Website flipping has quickly become the ether world equivalent to the ‘real world’ real estate flipping. What is it? What is making it so popular, and can it really make money?
Operational Definition of Flipping
Regardless of venue or commodity, flipping is buying with intent to sell. That’s the sole idea behind the purchase.
Flipping has its origins in the terrestrial world in the real estate market. Real estate flippers buy property—land, houses or buildings, for example—and may or may not make improvements on it. They either immediately attempt to market the property for sale or they may hold onto it for sale later at a profit.
The most common type of flipping for the average citizen is house flipping: An undervalued residential property is purchased, repaired and resold at a higher price. Variations do exist, however. Tax lien purchases conditional brokered flips are the two most well-known.
Two types of flipping occur regarding Internet assets or commodities: Domain names and websites.
The flipping of domain names involves no actual website but only of the domain name. Often rich in target market-oriented keywords and easy to remember, domain names purchased for under $10 have sold for thousands and tens of thousands of dollars.
Often larger profits are enjoyed from flipping actual websites, although this usually requires greater financial and effort input.
Usually, flipping websites start from either of two vantage points: purchasing small, low income-producing websites and developing them for greater traffic or revenue or developing a small website from scratch with the initial goal of generating high volume traffic and selling the package.

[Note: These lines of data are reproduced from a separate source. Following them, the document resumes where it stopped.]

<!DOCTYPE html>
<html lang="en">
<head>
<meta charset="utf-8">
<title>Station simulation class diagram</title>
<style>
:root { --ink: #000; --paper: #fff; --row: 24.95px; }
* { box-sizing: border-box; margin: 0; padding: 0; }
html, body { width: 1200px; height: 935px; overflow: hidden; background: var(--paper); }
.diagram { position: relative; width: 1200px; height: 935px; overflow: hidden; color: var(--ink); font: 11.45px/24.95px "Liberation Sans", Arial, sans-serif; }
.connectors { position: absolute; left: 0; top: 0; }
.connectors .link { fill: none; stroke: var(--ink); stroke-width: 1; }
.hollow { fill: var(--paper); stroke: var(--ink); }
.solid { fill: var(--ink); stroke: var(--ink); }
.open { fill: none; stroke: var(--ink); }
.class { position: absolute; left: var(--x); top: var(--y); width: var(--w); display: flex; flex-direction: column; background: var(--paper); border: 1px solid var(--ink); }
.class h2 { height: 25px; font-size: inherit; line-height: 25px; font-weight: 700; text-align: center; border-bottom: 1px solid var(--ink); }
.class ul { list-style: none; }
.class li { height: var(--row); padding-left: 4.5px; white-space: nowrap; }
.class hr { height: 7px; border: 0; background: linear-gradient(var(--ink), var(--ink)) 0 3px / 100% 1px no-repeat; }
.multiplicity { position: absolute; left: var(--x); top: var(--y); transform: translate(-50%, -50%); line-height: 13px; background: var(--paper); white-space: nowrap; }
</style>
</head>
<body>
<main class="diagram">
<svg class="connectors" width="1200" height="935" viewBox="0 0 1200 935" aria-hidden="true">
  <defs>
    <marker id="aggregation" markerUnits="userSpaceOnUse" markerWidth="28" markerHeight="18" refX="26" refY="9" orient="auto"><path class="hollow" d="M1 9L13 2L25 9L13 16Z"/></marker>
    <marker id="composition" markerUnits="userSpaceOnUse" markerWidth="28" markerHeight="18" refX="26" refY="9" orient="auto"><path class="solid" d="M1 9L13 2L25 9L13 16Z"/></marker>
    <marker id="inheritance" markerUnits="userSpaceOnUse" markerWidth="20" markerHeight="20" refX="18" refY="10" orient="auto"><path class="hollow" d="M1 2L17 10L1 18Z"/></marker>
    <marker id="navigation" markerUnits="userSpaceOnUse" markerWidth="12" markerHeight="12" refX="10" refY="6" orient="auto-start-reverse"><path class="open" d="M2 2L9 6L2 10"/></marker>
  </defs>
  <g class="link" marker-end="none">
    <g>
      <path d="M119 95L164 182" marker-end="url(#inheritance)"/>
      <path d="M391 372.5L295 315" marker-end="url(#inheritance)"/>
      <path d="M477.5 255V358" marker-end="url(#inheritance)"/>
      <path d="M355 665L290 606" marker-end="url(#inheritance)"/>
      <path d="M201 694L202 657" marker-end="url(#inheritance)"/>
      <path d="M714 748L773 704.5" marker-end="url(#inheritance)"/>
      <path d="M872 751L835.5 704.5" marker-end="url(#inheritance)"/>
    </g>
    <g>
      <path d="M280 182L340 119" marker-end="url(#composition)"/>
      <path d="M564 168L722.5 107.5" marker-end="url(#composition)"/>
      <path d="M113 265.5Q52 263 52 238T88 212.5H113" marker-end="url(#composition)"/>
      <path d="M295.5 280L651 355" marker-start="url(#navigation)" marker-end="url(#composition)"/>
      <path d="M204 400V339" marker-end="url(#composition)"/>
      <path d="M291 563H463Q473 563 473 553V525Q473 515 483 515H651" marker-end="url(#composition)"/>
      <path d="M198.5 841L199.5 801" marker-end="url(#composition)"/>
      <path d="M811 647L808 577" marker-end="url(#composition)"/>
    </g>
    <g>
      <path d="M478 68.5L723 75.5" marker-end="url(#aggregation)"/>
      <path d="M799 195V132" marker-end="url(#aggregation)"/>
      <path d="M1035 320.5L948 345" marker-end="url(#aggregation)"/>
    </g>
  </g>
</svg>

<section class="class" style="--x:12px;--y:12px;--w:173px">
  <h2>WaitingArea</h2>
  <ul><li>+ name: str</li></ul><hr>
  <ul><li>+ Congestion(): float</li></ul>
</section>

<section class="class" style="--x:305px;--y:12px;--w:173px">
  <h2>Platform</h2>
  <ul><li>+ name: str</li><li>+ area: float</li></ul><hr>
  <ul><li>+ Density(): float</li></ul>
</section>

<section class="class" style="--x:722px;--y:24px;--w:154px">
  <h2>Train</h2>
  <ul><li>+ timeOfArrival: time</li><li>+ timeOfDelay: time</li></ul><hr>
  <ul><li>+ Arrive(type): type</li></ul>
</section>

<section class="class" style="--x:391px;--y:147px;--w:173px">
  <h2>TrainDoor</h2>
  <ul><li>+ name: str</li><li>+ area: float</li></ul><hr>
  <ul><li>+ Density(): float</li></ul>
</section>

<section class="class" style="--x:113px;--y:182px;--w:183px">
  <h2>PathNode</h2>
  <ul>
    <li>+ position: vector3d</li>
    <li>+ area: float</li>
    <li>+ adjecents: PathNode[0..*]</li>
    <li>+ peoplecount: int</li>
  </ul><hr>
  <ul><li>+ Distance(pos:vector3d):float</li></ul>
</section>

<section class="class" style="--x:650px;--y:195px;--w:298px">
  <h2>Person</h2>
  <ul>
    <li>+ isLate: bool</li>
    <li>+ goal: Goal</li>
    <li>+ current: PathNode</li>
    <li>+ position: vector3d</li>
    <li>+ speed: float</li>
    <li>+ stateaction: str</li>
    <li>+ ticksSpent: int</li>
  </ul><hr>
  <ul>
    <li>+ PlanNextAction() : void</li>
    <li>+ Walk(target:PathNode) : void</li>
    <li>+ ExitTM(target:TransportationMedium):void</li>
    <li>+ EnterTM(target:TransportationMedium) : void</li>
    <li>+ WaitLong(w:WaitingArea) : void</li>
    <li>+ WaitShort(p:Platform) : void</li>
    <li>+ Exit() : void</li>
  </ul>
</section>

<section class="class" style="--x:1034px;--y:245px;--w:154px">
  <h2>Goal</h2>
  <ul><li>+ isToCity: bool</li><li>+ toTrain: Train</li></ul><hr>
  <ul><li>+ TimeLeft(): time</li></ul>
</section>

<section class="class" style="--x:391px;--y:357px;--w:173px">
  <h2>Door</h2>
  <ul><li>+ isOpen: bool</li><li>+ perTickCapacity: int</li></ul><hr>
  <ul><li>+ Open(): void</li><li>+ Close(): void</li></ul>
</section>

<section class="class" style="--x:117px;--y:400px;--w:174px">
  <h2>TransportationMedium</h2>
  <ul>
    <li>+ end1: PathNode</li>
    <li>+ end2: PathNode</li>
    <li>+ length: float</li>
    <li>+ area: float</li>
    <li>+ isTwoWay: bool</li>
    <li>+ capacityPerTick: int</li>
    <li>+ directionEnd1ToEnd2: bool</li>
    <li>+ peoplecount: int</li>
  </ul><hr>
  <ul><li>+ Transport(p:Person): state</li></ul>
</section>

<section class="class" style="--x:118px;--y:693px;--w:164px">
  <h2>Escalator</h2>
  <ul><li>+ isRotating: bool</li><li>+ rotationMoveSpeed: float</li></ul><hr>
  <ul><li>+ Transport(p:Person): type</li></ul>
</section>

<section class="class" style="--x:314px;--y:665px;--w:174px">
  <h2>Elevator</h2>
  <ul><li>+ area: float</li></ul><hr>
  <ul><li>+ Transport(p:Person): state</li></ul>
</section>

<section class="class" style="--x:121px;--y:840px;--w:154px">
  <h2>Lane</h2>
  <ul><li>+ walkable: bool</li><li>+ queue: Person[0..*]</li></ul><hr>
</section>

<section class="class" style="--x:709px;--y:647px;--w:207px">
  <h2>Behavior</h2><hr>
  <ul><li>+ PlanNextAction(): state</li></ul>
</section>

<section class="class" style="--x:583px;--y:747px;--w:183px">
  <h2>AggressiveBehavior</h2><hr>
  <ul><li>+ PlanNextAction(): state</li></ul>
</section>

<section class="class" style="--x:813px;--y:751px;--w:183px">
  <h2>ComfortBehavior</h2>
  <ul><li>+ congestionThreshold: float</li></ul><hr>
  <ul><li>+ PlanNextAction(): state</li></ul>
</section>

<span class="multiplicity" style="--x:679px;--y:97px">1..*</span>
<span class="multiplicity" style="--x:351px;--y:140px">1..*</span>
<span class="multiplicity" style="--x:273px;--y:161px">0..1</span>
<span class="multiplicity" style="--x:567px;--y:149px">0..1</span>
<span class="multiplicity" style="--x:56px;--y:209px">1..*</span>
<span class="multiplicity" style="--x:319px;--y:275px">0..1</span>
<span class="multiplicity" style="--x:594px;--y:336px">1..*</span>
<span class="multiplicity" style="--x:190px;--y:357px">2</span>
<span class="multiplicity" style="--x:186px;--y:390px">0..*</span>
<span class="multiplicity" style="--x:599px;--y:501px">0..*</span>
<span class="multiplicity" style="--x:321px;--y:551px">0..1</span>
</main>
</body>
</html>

When considering purchasing a ready-made website, look for true traffic figures, outbound and inbound links, and target market.
The website doesn’t have to look fancy when you purchase it; that’s merely a housekeeping issue. Look instead at how well it can be upgraded for incoming advertising links, product expansion, mailing lists and how well it presents itself to its target audience.
For example, a small, well-kept website may gear itself toward dogs. Does the website further specialize, taking advantage of second- and third-tier keywords? The primary keyword for the site would obviously be ‘dog,’ but everyone in the pet market may be competing for search engine ranking on ‘dog.’
Is it a site for Border collies or German shepherds or poodles? Is there a specific breed of dog on which the site focuses? If not, how easily can you realign it? How well and how easily can you expand that target and gain advertising and rankings?
If you look at a site that doesn’t have much to brag about but sits within a decent market, change it from a sales site to a content site and sell advertising space. Enroll in a paid advertising program or sell text links to advertisers.
When you build traffic and value, put the domain and site up for sale. Odds are, you’ll get inquiries and bids, and it’s entirely possible to turn your investment and development costs around into a profit of thousands of dollars.
Very similar to rehabilitating websites, you simply purchase a domain name that coordinates with your target market, gear your site construction toward what kind of site you want—sales, content or both—and create a website to suit your goal. As the site’s Internet exposure increases and your traffic builds, keep adding value. Then put the domain and site up for sale and gleefully pocket the profits.
JC Ryan is a freelance writer for MyCollegesandCareers.com. My Colleges and Careers helps people determine if an online education is right for them and helps them search for online degrees that can help them reach their goals.